How did you become homeless?
" My mother died and my father was never in my life. My siblings decided that they did not want to upkeep the family house and everyone went their own way. No one is able to take care of me. They felt that because I was enrolled and had financial aid that I was okay and could not afford to help me because of their own situations."
" I am from Atlanta and I don't know where my mother is. She shows up when she needs something and has never been there for me and my sister. I worked from a young age and my sister is living with her boyfriend and kids and has no room for me. I can go there sometimes, but not to live."
" My mother is on drugs. My sister lives with my father. He lost his job two years ago and they are struggling living on her check. There is nothing there for me. I need to get this degree and try to get a job. "
" My mother and brother go from hotel to hotel. About 6 months ago she lost her job. I am the first one to make it into college in my family and everyone is proud of me and hopeful. I just got a job this week so maybe I'll make enough money to help my mum and save for housing during the summer when I am unable to pay for tuition. "
" My mother is sick and can no longer work. Things are really hard at home and I need help for this semester. I am trying to get a job on campus. "
" I was living with two room-mates, and then one of them did not pay his bill for two months. I covered his share, then we got evicted and I don't have any savings to be able to afford an apartment."

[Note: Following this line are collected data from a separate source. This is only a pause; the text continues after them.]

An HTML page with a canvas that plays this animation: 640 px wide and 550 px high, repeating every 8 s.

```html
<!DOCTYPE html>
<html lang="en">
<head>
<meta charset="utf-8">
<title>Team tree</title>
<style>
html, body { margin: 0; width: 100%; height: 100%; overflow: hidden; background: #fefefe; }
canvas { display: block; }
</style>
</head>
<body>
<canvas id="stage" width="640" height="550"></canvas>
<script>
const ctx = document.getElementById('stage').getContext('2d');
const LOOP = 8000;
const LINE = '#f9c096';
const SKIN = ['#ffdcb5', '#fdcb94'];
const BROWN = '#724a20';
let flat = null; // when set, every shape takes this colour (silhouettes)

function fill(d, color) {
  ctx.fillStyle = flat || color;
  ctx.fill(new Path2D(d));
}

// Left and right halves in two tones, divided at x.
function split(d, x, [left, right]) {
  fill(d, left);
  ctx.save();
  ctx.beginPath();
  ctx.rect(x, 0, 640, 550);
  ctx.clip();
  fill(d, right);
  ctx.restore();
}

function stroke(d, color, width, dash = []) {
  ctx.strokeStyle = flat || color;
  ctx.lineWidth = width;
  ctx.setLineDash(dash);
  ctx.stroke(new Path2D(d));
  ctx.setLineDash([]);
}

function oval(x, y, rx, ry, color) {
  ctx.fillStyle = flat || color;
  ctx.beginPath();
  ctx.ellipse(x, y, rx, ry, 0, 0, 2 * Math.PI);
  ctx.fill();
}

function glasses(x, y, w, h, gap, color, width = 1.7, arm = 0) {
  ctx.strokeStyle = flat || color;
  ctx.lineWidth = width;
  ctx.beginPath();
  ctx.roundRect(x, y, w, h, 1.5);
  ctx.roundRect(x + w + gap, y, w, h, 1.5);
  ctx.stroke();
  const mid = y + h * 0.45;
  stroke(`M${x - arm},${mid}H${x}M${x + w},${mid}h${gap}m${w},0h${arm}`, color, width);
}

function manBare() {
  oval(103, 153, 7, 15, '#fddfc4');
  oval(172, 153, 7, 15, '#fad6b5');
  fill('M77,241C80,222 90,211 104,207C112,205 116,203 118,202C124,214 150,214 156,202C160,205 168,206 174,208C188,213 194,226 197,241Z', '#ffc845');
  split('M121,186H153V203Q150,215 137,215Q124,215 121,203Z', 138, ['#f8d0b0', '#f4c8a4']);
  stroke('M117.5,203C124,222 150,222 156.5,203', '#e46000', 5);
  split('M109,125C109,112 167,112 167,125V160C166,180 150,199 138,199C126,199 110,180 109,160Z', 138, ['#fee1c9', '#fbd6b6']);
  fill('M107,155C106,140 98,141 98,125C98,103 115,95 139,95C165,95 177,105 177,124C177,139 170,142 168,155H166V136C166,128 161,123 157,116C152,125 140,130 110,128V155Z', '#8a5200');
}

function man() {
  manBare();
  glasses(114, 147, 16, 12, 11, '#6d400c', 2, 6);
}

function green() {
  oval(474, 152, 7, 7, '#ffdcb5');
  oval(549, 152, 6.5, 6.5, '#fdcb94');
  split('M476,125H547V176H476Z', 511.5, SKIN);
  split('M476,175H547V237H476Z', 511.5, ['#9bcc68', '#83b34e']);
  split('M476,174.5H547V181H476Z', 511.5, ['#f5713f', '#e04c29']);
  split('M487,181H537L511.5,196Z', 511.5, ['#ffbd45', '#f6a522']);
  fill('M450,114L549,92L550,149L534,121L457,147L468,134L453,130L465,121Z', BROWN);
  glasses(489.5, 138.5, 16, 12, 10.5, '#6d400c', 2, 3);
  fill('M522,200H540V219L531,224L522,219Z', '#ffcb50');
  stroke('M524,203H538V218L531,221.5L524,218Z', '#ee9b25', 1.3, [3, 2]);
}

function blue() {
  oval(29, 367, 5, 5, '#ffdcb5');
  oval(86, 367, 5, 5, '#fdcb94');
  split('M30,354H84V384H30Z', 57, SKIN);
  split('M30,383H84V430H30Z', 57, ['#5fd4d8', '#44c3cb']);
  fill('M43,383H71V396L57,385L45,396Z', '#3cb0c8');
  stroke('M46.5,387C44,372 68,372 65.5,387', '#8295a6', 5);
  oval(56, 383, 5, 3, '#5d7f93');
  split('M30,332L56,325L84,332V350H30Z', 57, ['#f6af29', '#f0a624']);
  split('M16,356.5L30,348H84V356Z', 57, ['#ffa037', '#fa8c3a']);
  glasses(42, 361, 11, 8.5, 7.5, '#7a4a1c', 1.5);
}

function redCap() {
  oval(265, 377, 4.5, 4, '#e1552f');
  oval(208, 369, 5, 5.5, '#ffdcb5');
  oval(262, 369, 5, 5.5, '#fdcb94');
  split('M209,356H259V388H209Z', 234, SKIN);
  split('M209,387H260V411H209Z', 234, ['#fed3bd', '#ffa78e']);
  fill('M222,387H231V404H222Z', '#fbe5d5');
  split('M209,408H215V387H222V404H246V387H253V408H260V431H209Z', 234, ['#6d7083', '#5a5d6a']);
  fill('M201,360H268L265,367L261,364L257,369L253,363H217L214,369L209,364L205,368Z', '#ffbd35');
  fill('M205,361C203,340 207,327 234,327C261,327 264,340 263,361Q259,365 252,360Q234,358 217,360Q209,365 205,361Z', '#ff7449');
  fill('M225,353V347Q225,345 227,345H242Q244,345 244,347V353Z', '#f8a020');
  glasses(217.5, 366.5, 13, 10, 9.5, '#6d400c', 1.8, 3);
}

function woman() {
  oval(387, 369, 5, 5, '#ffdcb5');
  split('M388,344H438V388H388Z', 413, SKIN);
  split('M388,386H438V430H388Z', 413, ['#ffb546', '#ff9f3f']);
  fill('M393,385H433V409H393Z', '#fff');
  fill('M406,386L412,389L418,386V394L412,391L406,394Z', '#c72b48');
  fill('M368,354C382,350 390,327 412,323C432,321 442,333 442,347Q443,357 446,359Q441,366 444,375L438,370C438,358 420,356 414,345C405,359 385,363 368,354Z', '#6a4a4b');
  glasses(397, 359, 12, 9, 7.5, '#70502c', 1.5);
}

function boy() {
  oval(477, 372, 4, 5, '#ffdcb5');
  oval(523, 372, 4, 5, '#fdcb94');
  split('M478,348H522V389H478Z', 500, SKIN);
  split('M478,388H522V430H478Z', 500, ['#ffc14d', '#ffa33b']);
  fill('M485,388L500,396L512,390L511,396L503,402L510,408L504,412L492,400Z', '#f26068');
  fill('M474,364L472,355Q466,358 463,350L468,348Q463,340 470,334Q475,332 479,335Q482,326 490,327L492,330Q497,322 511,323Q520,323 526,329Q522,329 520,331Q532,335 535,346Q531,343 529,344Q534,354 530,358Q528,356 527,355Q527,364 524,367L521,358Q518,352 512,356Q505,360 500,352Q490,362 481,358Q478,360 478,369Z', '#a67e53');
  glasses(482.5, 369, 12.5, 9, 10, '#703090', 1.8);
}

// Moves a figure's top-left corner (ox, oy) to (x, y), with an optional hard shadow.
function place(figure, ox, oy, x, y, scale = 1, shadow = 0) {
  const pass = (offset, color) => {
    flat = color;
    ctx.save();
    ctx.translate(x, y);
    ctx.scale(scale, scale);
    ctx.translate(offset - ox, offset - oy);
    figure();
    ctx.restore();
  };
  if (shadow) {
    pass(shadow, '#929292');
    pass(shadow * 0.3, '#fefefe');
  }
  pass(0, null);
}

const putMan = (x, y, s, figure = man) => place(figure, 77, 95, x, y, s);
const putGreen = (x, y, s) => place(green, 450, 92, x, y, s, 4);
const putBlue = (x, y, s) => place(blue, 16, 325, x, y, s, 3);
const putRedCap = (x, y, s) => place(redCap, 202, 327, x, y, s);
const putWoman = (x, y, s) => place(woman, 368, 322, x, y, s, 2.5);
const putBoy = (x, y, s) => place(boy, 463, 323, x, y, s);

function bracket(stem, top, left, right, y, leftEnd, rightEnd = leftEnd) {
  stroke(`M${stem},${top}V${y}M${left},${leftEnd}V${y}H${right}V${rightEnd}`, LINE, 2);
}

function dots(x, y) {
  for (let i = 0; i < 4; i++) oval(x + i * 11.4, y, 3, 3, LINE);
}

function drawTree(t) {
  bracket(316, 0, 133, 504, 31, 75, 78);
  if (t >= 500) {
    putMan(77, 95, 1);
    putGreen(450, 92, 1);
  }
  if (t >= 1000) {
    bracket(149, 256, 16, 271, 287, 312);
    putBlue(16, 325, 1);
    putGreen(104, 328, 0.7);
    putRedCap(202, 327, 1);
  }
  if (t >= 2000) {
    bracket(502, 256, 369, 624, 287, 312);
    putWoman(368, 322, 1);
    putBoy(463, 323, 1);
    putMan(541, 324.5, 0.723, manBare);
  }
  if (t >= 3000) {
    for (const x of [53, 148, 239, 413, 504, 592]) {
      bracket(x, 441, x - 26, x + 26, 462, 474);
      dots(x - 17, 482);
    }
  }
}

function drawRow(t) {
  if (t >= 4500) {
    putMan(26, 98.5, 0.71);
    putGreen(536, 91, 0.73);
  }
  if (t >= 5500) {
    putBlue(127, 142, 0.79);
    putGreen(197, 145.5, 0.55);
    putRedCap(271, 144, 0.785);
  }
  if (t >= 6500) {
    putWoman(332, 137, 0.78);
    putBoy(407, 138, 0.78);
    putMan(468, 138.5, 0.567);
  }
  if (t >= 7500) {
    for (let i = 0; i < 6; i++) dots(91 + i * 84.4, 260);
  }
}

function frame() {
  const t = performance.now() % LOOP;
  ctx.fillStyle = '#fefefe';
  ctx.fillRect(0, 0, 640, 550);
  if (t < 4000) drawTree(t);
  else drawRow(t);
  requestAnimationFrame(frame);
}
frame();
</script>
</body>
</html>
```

Students experiencing homelessness face numerous barriers to educational success. The overall context of poverty in which homelessness usually occurs brings with it numerous risk factors that may affect a student's education, including poor nutrition, a lack of healthcare, unsafe or overcrowded living conditions, and a general environment of financial strain and lack. Residential instability and the resulting school mobility that often accompanies it also place homeless students at an academic disadvantage. Each time a student changes schools, s/he also changes peer groups, instructors, and oftentimes school curricula.
Additionally, students experiencing homelessness often face specific barriers when attempting to enroll in school, including lacking documentation normally required for enrollment, such as a birth certificate, previous school records, proof of guardianship, proof of residence, or immunization or other health records. Homeless students also may lack the funds to purchase school supplies, school uniforms, or others materials needed to participate completely in school programming. Without a quiet space and adequate materials, homeless students may find it difficult, if not impossible, to complete school assignments.
Couple the previously mentioned challenges with the emotional and mental strain caused by family discord and often the added pressure of needing to work to ensure financial survival, and one can appreciate the persistence and dedication that unaccompanied homeless students must demonstrate in order to succeed in school. Given the complex interaction of challenges and barriers faced by homeless students, it is not surprising that some homeless students never graduate from high school.
Barriers to College Access and Success
The educational barriers faced by homeless students are not limited to kindergarten through high school. High school graduates experiencing homelessness likely will encounter roadblocks should they wish to continue on to higher education.
Many high school graduates in homeless situations have not had anyone to serve as a mentor and role model in the area of education. Few, if any, people in their lives have helped them prepare for college or encouraged them to consider it as a realistic option for their path towards adulthood and financial independence. Despite this, many homeless youth wish to continue on to higher education and set out to take the steps necessary to make this happen. Along the way, they are likely to encounter these and other barriers (Emerson, Duffield, Salazar, & Unrau, 2012):
- lack of support from an adult who has the experience and knowledge needed to provide assistance in the college search and application process;
- difficulty paying fees for Advanced Placement (AP) exams, college entrance exams such as the ACT and SAT, and college applications;
- difficulty completing the Free Application for Federal Student Aid (FAFSA); this is particularly true for unaccompanied homeless youth -UHY, who may be unable to access information on their parents' income and assets or get a parent signature; a financial aid package that is insufficient to meet their financial need;
- difficulty paying housing deposits and other expenses that may be due before financial aid funds become available; and
- lack of information about various supports that may be available to them, including college advising from a high school counselor, private scholarships, state-specific opportunities for homeless students, and the Education Training Voucher (ETV) program for foster youth.
Once enrolled in college, students experiencing homelessness often continue to face challenges in reaching college graduation, including (Emerson, Duffield, Salazar, & Unrau, 2012):
- continued lack of support from a helpful, caring adult;
- struggles with mental health issues related to the distress caused by homelessness; and, for UHY, often a history of physical, sexual, or mental abuse;
- insufficient support with developing solid study skills, securing stable housing and reliable transportation, and deciding on a college major or potential career path; and
- difficulty balancing the demands of schoolwork, the need to work to pay bills, and other responsibilities.
Without much-needed support, youth experiencing homelessness may be unable to surmount the barriers and persist through to college graduation, seeing their dreams of a college degree, professional advancement, and financial stability fall by the wayside.
Source: NAEHCY College Access and Success for Students experiencing homelessness toolkit for educators and service providers. Hope rises like a phoenix from the ashes of shattered dreams. ~S.A. Sachs